2024-05-07 16:44:41.464629 INFO AppDaemon: Starting Apps with 0 workers and 0 pins
2024-05-07 16:44:41.467460 INFO AppDaemon: Running on port 6060
2024-05-07 16:44:41.722923 INFO HASS: Evaluating startup conditions
2024-05-07 16:44:41.757039 INFO HASS: Startup condition met: hass state=RUNNING
2024-05-07 16:44:41.757188 INFO HASS: All startup conditions met
2024-05-07 16:44:41.819297 INFO AppDaemon: Got initial state from namespace default
2024-05-07 16:44:43.504259 INFO AppDaemon: Scheduler running in realtime
2024-05-07 16:44:43.506431 WARNING AppDaemon: No app description found for: ./apps/hello.py - ignoring
2024-05-07 16:44:43.506935 INFO AppDaemon: App initialization complete
^C2024-05-07 16:44:49.817210 INFO AppDaemon: Keyboard interrupt
2024-05-07 16:44:49.817472 INFO AppDaemon: AppDaemon is shutting down
2024-05-07 16:44:49.876364 INFO HASS: Disconnecting from Home Assistant
2024-05-07 16:44:50.555384 INFO AppDaemon: Removing module ./apps/hello.py
2024-05-07 16:44:50.555700 INFO AppDaemon: Shutting down webserver
2024-05-07 16:44:50.556109 INFO AppDaemon: Saving all namespaces
2024-05-07 16:44:50.556244 INFO AppDaemon: AppDaemon is stopped.
2024-05-07 16:43:50.166582 INFO AppDaemon: AppDaemon is stopped.

Why isn’t it running?
From the hass plugin → log i can see “Hello from AppDaemon”

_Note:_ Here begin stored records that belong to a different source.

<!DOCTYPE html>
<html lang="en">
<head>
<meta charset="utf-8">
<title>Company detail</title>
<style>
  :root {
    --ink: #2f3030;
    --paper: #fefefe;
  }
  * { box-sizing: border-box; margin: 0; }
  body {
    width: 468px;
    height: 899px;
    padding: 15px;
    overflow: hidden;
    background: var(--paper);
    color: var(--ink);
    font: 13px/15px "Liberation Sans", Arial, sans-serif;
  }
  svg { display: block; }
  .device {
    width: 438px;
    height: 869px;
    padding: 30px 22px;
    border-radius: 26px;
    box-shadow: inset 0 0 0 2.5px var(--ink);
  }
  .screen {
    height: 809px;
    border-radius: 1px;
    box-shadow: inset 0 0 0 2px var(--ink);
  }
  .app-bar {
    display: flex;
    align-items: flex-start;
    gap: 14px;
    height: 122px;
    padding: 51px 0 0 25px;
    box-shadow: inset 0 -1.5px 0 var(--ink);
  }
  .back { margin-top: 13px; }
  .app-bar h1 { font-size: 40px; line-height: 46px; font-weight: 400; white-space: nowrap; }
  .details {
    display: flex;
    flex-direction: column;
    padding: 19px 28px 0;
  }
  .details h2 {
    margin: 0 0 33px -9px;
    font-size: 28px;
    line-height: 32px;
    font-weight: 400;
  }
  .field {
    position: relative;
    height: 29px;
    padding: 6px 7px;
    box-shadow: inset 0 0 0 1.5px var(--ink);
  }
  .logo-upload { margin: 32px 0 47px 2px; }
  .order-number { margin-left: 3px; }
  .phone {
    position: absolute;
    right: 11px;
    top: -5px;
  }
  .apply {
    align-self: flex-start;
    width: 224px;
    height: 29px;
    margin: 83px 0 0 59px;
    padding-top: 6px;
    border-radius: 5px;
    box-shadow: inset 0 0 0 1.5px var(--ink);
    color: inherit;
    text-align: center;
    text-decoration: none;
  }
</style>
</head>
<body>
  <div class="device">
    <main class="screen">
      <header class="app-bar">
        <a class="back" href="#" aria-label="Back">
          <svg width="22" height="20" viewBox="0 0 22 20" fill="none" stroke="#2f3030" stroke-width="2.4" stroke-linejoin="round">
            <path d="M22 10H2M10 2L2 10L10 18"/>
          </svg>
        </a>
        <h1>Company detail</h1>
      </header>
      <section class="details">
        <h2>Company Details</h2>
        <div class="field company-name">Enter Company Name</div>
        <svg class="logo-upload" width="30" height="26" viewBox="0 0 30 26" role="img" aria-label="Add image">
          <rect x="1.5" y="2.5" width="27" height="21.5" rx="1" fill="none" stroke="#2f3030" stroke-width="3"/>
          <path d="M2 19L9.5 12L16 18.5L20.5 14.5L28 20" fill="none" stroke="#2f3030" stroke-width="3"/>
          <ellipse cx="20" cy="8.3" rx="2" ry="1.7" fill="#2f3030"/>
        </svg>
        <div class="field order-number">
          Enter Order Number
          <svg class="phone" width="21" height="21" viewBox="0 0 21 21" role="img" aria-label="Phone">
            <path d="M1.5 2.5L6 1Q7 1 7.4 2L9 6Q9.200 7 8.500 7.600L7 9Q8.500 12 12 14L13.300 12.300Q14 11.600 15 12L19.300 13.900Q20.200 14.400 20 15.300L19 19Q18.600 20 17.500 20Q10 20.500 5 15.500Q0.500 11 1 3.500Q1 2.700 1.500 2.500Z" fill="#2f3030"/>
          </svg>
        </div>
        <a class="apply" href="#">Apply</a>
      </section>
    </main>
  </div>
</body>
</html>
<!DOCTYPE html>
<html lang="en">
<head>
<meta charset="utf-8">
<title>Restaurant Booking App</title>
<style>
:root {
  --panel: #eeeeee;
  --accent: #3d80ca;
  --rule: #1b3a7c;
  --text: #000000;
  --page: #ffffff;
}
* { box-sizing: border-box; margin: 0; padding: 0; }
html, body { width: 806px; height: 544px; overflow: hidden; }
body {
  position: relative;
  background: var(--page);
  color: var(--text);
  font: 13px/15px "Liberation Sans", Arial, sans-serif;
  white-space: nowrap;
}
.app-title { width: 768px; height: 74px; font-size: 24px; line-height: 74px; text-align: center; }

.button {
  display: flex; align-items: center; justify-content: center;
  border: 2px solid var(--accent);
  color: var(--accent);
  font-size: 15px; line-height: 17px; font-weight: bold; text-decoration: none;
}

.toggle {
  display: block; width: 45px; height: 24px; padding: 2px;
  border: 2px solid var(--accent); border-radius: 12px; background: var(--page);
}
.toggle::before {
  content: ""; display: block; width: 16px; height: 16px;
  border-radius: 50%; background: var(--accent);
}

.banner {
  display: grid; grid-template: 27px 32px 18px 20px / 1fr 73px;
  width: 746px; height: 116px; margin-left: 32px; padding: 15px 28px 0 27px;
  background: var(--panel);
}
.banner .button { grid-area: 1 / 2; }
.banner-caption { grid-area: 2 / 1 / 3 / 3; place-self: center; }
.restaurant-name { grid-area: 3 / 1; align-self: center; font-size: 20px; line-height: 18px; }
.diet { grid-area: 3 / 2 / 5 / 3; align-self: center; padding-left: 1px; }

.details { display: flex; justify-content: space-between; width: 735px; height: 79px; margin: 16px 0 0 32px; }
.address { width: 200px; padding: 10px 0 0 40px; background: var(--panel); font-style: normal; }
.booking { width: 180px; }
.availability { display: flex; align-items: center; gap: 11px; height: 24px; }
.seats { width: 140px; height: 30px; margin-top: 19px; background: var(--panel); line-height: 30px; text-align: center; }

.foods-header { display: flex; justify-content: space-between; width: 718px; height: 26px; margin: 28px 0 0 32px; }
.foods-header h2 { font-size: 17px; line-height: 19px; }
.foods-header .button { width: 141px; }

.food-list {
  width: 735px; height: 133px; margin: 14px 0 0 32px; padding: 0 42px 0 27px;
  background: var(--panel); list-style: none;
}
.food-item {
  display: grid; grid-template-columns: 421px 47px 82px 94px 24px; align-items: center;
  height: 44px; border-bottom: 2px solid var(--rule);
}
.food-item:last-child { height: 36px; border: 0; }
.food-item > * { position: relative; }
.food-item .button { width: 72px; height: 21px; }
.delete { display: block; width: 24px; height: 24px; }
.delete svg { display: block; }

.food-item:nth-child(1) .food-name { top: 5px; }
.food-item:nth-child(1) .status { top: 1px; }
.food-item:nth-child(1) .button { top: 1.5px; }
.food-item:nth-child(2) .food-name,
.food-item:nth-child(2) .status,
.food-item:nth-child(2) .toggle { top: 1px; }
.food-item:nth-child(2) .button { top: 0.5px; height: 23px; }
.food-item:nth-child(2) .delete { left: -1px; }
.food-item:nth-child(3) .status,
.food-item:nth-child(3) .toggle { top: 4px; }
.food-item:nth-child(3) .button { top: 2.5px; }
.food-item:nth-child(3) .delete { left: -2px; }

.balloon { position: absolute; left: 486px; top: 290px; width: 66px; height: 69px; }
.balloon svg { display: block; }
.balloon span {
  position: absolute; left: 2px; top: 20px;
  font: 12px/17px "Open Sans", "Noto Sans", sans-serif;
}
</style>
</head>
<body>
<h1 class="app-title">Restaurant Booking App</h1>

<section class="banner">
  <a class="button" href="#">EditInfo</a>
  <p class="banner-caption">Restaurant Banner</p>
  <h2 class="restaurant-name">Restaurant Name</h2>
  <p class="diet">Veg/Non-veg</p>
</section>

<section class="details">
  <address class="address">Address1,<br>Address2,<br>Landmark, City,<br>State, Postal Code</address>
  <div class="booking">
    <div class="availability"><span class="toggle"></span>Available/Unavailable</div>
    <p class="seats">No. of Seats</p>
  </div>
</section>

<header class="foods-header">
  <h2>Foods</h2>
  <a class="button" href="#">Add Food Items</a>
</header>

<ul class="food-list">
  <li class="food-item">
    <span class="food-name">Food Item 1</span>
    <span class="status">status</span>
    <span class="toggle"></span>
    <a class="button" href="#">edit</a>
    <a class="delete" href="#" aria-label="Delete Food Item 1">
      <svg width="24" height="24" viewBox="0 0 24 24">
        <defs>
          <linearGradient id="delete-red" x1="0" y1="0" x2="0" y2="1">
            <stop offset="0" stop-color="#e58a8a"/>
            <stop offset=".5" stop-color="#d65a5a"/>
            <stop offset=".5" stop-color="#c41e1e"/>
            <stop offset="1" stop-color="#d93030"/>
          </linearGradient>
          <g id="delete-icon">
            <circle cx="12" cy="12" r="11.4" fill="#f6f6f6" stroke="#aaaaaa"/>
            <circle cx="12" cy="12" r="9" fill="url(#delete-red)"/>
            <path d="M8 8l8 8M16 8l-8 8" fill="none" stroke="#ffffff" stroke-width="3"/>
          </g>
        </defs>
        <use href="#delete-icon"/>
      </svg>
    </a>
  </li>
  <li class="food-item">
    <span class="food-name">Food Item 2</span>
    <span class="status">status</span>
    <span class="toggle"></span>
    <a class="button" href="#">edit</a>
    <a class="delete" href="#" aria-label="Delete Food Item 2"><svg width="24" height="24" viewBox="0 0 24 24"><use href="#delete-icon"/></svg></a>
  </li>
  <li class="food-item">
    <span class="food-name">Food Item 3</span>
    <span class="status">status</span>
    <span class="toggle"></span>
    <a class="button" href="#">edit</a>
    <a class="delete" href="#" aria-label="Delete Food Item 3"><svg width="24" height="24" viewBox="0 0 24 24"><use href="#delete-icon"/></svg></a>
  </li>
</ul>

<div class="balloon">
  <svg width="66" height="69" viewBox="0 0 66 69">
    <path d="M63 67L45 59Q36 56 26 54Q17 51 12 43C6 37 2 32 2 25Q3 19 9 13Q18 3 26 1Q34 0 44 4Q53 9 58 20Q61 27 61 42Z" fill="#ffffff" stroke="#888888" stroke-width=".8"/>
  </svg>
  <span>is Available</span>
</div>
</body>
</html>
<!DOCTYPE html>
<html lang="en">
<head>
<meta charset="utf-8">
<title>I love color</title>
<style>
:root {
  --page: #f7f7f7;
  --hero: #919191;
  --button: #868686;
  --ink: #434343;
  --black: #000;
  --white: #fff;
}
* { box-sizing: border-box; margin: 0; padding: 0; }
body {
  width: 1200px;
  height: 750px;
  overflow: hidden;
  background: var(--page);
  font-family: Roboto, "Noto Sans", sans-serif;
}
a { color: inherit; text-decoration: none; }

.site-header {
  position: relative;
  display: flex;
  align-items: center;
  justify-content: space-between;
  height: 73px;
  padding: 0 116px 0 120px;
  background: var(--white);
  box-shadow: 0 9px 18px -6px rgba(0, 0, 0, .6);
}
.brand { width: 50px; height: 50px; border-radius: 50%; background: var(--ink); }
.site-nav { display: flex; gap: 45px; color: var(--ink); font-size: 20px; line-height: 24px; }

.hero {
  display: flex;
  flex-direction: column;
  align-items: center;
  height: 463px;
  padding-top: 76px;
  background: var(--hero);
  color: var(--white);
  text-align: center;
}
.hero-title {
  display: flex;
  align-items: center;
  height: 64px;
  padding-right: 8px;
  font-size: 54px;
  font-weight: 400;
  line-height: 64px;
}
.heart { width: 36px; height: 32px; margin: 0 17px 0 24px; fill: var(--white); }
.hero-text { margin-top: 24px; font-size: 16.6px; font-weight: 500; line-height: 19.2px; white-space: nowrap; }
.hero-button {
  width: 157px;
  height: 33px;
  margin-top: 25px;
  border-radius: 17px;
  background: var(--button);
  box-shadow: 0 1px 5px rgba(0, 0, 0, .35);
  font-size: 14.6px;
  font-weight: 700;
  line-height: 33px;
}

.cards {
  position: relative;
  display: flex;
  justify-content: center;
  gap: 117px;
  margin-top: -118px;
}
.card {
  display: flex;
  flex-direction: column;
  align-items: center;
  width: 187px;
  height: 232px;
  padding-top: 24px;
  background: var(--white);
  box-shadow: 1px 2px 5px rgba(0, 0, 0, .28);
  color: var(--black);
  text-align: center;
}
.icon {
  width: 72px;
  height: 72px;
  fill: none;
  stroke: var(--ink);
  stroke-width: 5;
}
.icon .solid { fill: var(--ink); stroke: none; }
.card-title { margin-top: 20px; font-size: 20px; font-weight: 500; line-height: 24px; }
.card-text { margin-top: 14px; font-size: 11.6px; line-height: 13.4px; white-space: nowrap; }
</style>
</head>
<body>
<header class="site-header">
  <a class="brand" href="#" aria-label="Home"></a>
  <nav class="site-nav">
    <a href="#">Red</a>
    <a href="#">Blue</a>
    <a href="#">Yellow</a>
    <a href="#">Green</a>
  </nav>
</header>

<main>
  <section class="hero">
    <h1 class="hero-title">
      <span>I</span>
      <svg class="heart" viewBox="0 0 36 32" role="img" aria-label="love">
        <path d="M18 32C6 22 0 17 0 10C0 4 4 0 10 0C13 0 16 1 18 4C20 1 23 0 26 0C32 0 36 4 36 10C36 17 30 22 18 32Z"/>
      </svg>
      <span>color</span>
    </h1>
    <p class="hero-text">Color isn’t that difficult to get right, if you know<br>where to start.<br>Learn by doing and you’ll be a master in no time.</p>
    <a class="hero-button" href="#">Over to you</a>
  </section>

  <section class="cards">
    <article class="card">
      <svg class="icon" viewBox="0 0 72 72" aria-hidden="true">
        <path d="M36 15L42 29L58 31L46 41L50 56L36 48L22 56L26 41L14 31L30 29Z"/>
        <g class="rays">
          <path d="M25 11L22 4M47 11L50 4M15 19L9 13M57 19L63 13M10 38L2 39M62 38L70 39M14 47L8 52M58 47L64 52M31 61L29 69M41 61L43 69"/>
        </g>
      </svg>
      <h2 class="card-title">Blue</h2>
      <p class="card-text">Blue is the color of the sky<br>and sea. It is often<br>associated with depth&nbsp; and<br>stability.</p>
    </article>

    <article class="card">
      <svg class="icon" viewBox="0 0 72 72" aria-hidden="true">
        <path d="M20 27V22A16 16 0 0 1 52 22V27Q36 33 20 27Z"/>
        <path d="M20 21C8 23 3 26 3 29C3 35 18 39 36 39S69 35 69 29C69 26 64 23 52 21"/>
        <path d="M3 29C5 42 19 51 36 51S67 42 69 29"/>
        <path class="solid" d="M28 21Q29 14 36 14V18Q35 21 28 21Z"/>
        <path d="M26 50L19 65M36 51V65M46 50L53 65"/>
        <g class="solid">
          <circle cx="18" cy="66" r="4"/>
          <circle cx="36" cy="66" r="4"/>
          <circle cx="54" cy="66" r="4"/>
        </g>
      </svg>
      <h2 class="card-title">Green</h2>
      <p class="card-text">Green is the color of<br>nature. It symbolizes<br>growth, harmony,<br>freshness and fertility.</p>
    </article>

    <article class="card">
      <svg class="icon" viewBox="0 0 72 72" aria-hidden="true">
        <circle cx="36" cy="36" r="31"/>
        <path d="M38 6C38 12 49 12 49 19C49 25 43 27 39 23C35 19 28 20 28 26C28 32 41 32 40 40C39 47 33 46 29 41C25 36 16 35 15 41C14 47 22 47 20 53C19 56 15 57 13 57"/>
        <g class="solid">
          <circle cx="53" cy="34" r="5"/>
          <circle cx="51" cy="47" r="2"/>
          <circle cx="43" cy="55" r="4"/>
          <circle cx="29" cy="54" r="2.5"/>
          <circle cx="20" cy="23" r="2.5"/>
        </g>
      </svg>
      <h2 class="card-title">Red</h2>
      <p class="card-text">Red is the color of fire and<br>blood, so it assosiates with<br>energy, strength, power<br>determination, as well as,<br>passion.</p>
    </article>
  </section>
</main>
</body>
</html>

Thanks

The problem was caused by -c . parameter.

I have to use absolute path